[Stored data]
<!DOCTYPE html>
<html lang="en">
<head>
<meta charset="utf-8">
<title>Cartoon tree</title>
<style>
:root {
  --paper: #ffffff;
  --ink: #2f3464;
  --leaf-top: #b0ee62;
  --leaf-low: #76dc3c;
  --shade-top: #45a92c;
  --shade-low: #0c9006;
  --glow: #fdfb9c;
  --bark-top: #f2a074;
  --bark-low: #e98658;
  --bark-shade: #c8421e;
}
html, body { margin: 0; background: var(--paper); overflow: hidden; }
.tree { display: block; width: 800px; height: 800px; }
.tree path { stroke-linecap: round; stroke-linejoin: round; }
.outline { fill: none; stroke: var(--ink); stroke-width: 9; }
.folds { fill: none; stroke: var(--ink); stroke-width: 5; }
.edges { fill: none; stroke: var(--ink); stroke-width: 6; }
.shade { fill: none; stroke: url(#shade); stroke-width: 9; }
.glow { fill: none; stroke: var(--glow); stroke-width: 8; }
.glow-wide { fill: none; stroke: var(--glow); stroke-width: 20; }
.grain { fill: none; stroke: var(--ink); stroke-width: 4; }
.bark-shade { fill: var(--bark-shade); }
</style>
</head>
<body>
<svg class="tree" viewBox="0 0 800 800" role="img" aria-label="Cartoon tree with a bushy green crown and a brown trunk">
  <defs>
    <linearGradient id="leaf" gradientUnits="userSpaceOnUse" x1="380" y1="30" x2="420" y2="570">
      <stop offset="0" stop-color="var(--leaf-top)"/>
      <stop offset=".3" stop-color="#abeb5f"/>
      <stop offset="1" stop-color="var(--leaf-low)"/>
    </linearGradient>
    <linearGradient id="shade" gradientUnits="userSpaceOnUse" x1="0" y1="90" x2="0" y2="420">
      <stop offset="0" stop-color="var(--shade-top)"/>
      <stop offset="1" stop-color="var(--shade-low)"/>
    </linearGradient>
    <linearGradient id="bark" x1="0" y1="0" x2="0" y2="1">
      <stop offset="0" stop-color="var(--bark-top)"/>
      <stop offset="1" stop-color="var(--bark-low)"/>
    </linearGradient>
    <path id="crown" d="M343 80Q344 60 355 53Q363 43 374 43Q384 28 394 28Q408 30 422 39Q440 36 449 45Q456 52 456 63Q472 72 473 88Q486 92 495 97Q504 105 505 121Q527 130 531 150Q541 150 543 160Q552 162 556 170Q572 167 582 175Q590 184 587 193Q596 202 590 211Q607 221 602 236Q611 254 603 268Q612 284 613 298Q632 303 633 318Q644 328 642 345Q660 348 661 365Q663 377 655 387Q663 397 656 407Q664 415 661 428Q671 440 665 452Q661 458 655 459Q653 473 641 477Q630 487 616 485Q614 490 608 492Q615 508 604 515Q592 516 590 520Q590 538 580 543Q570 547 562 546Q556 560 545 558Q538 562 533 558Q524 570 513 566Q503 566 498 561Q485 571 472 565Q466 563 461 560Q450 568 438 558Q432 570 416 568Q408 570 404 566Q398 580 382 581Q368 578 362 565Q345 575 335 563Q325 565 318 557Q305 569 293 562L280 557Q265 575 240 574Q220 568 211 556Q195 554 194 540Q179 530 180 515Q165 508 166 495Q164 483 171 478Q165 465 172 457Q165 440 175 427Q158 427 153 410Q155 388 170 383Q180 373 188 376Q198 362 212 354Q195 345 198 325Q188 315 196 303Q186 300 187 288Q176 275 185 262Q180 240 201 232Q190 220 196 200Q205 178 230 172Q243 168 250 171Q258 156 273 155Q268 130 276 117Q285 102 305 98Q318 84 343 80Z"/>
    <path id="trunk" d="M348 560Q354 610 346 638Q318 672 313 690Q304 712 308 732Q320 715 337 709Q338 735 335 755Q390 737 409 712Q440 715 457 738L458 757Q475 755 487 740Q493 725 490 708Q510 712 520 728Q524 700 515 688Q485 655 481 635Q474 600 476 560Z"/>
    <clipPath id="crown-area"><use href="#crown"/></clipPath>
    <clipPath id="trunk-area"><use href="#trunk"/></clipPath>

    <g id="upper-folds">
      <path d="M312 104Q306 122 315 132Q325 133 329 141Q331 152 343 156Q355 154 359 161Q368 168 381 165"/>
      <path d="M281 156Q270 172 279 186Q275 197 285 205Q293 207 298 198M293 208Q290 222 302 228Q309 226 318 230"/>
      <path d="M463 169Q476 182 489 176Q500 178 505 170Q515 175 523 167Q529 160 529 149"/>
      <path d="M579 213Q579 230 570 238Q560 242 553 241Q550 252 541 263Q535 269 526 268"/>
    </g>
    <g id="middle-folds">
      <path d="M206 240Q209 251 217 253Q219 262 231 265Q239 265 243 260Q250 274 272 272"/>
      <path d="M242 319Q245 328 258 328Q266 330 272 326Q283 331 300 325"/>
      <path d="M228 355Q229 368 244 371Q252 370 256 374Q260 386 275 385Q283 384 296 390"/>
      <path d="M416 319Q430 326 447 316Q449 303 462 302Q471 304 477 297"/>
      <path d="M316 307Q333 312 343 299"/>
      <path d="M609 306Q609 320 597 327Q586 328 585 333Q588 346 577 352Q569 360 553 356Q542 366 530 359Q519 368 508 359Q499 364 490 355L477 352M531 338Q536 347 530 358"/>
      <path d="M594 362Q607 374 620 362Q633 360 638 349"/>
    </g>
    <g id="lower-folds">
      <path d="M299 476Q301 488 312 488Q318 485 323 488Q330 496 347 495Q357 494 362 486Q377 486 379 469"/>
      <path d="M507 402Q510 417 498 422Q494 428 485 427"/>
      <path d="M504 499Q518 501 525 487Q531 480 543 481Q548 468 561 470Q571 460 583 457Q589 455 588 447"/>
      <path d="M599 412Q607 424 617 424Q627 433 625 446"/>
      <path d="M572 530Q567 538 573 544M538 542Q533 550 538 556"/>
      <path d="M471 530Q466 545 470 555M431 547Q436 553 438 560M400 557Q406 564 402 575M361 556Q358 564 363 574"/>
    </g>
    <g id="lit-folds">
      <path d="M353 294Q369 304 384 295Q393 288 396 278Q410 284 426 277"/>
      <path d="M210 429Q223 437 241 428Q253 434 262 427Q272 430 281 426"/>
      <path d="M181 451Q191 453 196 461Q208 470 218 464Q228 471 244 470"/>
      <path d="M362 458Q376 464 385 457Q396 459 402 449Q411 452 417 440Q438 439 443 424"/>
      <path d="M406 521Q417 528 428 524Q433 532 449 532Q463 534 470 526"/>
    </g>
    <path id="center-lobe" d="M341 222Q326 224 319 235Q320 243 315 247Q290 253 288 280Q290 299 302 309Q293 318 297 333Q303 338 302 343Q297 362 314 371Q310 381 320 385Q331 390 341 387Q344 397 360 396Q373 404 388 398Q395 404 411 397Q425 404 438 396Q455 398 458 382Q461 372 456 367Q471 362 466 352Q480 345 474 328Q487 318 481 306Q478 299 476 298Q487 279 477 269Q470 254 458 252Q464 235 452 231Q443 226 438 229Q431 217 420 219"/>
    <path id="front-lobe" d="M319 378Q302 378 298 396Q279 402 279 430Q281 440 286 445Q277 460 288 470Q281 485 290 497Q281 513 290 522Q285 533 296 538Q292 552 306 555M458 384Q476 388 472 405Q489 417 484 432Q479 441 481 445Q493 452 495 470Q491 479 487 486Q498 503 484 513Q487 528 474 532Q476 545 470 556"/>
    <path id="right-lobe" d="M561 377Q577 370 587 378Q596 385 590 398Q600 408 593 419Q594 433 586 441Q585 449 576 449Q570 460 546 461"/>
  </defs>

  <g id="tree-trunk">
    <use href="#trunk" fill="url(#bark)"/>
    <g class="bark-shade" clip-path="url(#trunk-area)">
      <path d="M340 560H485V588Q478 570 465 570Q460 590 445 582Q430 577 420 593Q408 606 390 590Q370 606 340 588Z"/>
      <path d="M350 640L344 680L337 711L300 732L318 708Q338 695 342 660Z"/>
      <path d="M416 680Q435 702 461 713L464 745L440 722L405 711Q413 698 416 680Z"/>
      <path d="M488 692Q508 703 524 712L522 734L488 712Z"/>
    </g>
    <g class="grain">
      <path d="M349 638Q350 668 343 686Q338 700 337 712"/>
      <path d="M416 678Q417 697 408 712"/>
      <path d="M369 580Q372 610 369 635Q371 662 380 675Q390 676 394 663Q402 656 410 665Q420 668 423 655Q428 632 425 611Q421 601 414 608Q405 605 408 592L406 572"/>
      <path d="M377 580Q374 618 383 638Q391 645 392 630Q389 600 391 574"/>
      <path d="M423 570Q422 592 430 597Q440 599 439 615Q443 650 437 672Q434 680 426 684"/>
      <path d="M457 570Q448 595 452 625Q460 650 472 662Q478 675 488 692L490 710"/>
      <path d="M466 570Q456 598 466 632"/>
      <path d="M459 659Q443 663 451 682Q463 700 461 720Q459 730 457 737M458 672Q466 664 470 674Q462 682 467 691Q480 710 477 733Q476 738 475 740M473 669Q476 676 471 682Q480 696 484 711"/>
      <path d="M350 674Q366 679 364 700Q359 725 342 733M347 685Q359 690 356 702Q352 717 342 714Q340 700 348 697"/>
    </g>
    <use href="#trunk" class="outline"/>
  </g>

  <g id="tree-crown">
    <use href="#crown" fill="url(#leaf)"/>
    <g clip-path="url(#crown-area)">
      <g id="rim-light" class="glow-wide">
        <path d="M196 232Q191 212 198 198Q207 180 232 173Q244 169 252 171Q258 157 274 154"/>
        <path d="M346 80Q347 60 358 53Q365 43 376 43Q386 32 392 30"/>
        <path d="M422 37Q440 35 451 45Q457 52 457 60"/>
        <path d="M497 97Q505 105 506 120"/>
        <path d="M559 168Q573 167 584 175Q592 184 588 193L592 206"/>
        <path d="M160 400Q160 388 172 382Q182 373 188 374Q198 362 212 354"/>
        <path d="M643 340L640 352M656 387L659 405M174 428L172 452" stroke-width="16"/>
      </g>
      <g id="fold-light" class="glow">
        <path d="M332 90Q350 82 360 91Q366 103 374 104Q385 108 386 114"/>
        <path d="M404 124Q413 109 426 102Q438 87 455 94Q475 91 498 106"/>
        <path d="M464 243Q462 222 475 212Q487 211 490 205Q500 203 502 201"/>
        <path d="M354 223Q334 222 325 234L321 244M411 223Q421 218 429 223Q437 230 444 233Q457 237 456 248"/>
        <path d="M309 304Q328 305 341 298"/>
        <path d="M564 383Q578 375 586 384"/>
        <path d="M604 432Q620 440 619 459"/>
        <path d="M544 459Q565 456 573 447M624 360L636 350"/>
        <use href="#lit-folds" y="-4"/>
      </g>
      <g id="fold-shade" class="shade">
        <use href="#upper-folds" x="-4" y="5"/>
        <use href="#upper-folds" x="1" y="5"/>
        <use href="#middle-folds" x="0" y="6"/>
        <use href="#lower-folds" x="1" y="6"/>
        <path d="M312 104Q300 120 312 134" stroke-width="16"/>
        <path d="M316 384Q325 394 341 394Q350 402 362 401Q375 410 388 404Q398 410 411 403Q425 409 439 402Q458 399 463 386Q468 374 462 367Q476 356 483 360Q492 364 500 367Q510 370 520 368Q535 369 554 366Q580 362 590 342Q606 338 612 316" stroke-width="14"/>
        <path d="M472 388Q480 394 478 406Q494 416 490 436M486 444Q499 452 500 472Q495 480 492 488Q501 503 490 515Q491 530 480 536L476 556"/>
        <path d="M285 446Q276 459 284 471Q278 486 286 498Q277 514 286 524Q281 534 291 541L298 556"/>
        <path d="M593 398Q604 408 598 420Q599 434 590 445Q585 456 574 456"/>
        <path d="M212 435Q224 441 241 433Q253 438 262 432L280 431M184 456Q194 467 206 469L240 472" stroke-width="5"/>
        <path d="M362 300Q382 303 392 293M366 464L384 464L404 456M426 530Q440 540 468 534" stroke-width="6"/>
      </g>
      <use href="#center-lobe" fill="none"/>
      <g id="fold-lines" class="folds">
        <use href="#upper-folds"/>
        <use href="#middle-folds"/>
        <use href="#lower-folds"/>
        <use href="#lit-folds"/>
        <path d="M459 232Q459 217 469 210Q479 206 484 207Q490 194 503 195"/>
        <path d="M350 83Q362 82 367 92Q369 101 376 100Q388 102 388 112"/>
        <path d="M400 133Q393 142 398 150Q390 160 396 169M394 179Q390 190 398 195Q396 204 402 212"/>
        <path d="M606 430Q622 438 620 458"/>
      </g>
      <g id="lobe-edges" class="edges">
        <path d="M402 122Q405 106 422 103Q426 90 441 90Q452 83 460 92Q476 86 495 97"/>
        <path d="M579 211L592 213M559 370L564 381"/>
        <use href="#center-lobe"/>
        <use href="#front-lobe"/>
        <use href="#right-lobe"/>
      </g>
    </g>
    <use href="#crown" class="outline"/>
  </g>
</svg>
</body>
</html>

» WHAT TO WORK ON
Please return only the lines above, starting at the line that has "319Q245 328 258" and ending at the line that has "476Q301 488 312", keeping both and leaving each one unchanged.

» REPLY
      <path d="M242 319Q245 328 258 328Q266 330 272 326Q283 331 300 325"/>
      <path d="M228 355Q229 368 244 371Q252 370 256 374Q260 386 275 385Q283 384 296 390"/>
      <path d="M416 319Q430 326 447 316Q449 303 462 302Q471 304 477 297"/>
      <path d="M316 307Q333 312 343 299"/>
      <path d="M609 306Q609 320 597 327Q586 328 585 333Q588 346 577 352Q569 360 553 356Q542 366 530 359Q519 368 508 359Q499 364 490 355L477 352M531 338Q536 347 530 358"/>
      <path d="M594 362Q607 374 620 362Q633 360 638 349"/>
    </g>
    <g id="lower-folds">
      <path d="M299 476Q301 488 312 488Q318 485 323 488Q330 496 347 495Q357 494 362 486Q377 486 379 469"/>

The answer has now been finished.